NervGen Cleared to Enroll Final Group in Trial of NVG-291
NervGen Pharma has received approval to enroll a third and final group of healthy volunteers in the multiple ascending dose (MAD) segment of its Phase 1 clinical trial of NVG-291, an investigational treatment for multiple sclerosis (MS) and other nervous system diseases.
A safety review committee cleared the enrollment after a review of data from the second dose group, in which no serious or severe adverse side effects were reported after two weeks of treatment.
NervGen is hopeful the successful completion of this Phase 1 study will pave the way for clinical testing in patient groups. A Phase 2 trial in MS patients is planned to begin in early 2023.
“This second cohort in the MAD portion of our Phase 1 was a success in multiple ways,” Paul Brennan, NervGen’s president and CEO, said in a press release. “As with our other cohorts, we did not have any adverse events reported in this cohort that were either serious or severe. This is very encouraging as we plan for our upcoming patient studies since we have now demonstrated that NVG-291 is well tolerated after 14 days of administration at doses well above those found to be efficacious in animals.”
NVG-291 is a small molecule designed to modulate the activity of a class of receptors called tyrosine phosphatase (PTP) sigma, which prevent nerve cells from repairing damage after an injury.
According to NervGen, preclinical studies have demonstrated that NVG-291 can promote reparative processes in the nervous system. This includes remyelination, the restoration of the fatty substance called myelin that surrounds and protects nerve cells, which is the target of misdirected autoimmune attacks in MS.
The ongoing Phase 1 trial (NCT05308953) is evaluating NVG-291 in a two-part study at sites in Australia. In the first part, 37 healthy participants received a single subcutaneous (under-the-skin) injection of NVG-291 at doses ranging from 0.032 to 0.864 mg/kg, or a placebo. Data from that portion of the trial showed that NVG-291 was generally safe and well-tolerated.
The trial’s second MAD part is evaluating the therapy’s safety over 14 consecutive days against a placebo. Participants also are followed for one week after their last dose. Three doses of NVG-291, all of which are higher than the highest effective dose used in animal studies, are being evaluated in this part.

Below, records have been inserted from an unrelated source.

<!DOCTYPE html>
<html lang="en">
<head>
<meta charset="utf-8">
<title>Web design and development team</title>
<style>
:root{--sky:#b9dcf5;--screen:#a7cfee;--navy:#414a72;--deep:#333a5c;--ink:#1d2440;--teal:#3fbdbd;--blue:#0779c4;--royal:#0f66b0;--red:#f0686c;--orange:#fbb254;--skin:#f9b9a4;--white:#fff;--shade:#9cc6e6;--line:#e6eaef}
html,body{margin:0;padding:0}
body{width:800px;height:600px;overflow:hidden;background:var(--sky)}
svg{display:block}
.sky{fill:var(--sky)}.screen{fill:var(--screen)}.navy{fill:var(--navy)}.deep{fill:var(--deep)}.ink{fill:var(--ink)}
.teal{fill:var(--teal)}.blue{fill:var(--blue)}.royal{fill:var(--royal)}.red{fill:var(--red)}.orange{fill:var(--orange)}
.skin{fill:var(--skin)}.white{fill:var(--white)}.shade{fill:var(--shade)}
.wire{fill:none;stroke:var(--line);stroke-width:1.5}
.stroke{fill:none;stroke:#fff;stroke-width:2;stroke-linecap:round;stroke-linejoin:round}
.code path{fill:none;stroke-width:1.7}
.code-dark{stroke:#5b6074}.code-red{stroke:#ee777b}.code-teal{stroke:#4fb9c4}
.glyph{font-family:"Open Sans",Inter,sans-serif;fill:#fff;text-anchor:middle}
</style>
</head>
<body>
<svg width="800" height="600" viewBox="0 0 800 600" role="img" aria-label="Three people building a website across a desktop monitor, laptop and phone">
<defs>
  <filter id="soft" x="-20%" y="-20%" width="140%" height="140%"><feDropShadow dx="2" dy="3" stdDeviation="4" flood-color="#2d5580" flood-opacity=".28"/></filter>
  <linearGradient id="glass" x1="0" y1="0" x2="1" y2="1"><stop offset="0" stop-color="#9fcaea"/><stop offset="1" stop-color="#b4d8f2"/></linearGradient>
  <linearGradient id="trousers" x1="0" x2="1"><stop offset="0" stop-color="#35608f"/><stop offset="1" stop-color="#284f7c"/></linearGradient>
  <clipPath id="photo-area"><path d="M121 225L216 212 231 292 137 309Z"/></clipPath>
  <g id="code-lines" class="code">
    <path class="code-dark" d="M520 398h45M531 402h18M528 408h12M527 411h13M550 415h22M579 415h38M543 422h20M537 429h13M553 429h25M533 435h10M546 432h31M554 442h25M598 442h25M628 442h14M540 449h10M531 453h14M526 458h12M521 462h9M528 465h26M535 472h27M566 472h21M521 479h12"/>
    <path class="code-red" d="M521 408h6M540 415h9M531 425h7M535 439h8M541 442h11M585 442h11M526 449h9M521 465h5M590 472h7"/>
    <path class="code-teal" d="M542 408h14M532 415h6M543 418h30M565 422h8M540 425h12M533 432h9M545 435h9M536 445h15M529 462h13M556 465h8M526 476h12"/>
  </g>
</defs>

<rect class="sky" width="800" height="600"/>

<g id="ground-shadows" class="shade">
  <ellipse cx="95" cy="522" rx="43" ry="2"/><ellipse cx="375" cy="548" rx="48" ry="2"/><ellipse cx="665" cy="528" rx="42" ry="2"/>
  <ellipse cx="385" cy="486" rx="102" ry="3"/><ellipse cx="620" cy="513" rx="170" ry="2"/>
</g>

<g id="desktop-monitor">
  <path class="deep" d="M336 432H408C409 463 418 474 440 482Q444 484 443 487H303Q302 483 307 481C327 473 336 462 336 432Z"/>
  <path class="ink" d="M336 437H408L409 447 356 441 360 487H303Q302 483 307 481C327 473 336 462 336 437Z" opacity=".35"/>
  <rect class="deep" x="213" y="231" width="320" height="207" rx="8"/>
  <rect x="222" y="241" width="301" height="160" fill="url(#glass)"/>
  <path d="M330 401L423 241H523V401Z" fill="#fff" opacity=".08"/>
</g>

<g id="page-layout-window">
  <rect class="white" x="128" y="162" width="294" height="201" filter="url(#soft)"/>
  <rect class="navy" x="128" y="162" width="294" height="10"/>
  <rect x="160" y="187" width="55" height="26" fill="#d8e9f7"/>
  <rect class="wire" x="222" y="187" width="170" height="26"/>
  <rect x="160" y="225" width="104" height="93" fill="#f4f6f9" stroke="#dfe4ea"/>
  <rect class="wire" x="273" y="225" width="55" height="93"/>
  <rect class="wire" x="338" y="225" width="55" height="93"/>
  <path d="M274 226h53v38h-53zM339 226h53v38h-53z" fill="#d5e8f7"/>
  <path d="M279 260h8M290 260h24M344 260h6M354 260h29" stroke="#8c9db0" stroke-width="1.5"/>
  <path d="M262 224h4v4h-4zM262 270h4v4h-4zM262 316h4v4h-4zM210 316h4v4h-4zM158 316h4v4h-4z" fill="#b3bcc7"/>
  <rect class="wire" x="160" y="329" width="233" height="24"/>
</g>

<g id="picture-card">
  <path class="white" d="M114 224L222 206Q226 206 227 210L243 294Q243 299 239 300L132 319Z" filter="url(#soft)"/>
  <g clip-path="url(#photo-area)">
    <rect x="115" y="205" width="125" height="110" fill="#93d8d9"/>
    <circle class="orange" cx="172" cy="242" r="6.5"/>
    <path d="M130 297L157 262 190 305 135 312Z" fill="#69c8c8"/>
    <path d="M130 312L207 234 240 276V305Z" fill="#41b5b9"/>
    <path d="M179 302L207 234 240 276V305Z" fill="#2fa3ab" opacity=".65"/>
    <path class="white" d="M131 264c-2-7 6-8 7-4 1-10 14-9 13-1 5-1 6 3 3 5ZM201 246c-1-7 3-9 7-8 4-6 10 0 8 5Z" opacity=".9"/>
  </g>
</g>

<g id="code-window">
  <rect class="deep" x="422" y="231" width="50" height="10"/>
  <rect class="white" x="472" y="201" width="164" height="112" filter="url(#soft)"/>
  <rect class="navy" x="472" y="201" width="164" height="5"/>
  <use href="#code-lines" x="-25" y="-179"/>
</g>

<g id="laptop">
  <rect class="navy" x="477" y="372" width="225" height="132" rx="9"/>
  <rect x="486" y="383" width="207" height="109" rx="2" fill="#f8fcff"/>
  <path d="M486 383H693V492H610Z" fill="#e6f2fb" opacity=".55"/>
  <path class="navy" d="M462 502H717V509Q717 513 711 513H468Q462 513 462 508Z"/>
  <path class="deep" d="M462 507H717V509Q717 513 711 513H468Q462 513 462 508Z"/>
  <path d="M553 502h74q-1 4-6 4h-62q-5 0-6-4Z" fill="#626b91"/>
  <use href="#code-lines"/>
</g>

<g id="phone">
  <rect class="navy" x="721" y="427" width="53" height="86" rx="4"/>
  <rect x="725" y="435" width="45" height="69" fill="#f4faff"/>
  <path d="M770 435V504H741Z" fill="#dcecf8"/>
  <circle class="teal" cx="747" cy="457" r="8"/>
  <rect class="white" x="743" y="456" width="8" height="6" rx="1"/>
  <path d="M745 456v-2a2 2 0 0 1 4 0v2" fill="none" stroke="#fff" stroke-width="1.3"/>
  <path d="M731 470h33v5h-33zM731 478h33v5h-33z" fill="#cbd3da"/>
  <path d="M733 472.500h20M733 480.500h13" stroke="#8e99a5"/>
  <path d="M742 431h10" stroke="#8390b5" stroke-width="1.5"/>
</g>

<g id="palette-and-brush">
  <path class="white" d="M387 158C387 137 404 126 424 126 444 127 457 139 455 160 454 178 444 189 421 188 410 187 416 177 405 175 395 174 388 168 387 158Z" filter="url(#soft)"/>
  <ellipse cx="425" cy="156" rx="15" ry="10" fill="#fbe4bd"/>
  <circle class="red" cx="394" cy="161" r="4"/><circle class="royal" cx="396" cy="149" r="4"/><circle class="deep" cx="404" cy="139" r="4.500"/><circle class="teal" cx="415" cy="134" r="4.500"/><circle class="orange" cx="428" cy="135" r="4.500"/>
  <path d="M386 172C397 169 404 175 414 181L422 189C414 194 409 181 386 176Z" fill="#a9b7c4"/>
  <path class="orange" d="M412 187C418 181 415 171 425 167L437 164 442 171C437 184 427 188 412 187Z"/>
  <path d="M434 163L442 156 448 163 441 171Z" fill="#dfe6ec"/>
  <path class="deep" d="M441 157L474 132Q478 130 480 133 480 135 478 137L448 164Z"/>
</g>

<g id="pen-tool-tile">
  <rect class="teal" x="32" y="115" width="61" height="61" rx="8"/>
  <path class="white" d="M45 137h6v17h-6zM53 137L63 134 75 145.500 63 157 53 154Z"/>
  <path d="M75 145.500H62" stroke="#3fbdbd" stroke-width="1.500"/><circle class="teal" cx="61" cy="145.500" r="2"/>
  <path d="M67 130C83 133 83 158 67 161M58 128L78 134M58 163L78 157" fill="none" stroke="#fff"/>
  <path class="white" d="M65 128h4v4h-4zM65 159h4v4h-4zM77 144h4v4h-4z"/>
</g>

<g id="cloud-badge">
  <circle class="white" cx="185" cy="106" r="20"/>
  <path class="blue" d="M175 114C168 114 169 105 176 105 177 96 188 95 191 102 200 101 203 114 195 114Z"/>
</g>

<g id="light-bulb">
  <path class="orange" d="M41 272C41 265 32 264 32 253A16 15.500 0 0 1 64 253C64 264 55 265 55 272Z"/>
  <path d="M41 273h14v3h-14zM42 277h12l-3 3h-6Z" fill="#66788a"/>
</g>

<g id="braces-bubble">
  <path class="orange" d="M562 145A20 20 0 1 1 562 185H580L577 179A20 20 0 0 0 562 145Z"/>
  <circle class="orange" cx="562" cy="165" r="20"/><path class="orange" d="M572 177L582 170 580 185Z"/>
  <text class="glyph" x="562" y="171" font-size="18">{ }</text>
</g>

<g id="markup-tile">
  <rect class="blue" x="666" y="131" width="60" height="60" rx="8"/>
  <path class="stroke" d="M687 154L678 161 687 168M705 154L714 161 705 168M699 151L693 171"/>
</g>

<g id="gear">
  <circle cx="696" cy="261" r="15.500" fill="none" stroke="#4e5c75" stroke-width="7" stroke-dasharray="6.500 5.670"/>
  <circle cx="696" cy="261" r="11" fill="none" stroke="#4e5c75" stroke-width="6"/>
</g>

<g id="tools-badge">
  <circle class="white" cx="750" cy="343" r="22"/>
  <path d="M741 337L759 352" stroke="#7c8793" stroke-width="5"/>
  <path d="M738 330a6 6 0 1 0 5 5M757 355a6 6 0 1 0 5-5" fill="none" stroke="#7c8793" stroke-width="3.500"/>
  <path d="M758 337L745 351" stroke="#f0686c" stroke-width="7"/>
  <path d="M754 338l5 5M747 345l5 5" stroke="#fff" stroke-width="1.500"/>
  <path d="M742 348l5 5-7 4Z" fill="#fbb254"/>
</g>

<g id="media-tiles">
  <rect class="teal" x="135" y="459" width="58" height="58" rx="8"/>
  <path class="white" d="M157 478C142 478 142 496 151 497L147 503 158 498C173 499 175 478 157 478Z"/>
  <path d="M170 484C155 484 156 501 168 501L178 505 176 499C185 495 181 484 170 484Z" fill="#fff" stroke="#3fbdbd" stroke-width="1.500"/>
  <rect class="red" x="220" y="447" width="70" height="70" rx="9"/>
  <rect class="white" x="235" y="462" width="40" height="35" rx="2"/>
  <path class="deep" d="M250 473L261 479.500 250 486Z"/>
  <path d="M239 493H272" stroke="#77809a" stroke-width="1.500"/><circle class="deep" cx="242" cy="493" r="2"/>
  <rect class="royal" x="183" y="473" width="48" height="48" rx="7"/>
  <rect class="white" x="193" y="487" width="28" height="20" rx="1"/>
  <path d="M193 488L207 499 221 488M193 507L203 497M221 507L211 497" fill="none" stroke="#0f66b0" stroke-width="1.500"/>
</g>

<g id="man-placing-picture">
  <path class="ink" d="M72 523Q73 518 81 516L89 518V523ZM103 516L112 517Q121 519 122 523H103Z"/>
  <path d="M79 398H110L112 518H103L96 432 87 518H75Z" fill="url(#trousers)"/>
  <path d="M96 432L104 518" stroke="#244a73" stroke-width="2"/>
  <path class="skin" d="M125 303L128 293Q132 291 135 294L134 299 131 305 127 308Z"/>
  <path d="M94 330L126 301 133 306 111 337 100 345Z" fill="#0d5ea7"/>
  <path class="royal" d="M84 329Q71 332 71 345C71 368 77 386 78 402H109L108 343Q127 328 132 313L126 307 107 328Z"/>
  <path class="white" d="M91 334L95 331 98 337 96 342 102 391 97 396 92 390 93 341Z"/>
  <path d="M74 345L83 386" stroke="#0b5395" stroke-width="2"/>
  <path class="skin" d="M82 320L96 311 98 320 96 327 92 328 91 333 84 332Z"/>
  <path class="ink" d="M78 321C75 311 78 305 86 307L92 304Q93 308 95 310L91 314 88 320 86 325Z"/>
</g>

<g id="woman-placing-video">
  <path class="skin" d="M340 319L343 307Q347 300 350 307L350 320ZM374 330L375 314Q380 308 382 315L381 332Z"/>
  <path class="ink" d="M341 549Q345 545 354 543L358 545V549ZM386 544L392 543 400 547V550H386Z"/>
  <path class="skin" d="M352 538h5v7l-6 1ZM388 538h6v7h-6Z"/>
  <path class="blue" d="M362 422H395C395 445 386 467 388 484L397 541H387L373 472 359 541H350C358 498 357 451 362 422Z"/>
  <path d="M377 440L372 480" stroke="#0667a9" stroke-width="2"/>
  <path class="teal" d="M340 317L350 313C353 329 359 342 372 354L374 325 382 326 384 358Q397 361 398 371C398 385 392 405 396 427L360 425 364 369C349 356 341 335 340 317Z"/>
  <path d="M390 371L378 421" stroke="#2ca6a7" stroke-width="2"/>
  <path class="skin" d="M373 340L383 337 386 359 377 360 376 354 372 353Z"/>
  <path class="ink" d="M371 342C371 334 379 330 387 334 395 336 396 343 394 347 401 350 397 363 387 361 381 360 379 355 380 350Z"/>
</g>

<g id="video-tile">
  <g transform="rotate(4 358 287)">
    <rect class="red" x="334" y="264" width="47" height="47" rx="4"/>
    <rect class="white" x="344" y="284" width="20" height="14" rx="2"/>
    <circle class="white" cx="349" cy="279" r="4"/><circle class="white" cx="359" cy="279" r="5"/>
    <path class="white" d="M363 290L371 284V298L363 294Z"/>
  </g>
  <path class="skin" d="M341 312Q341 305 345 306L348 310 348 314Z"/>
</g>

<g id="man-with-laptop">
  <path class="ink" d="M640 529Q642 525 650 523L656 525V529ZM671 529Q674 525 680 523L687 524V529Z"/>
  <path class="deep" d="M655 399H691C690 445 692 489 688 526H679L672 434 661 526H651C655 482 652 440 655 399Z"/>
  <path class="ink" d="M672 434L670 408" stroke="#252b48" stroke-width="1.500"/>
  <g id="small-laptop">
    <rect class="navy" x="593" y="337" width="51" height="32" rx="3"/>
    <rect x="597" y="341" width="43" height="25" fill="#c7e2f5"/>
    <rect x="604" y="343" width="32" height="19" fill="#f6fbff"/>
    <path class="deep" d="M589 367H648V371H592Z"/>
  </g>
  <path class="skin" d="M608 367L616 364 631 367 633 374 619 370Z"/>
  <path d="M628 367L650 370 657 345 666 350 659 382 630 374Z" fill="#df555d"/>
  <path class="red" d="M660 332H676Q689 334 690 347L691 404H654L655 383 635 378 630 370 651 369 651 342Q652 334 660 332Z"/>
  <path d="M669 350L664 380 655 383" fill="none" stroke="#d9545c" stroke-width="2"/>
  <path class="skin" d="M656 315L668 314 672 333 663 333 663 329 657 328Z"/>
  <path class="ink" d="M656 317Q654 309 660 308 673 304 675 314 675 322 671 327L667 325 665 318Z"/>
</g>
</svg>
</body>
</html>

The first MAD group included six participants, four of whom received a daily dose of 0.384 mg/kg of NVG-291 and two who were given a placebo. Results showed that this dose was generally safe and well-tolerated. These interim findings, along with data from the first single ascending dose part, were presented at the American Academy of Neurology 2022 Annual Meeting in April.
Participants in the second MAD group received NVG-291 at a dose of 0.576 mg/kg, which was about 80% higher than the highest effective dose used in animals. This higher dose also appeared to be safe among the four participants who received it. As with the first dose group, two other people also were given a placebo.
“It is significant that the doses of NVG-291 administered in the second MAD cohort were 80% higher than the highest corresponding dose found to be efficacious in animal models and over 50 times higher than the lowest efficacious doses where functional improvements were observed,” Brennan said.
With the safety of lower doses established, NervGen will advance to the final dose stage, which the company anticipates will help establish the optimal dose or dose range for clinical testing in groups of patients. As of the company’s presentation last month, this third group is expected to receive a dose of 0.864 mg/kg.
“This provides us with a clear pathway to define our doses as we plan for our upcoming Phase 1b/2a efficacy studies in Alzheimer’s disease and spinal cord injury patients later in 2022 and a Phase 2 study in multiple sclerosis patients in early 2023,” Brennan said.
After completion of the MAD study and ongoing toxicology studies, NervGen will seek to remove the the U.S. Food and Drug Administration’s previous partial clinical hold preventing the company from enrolling men and premenopausal women in clinical testing before additional safety data is provided.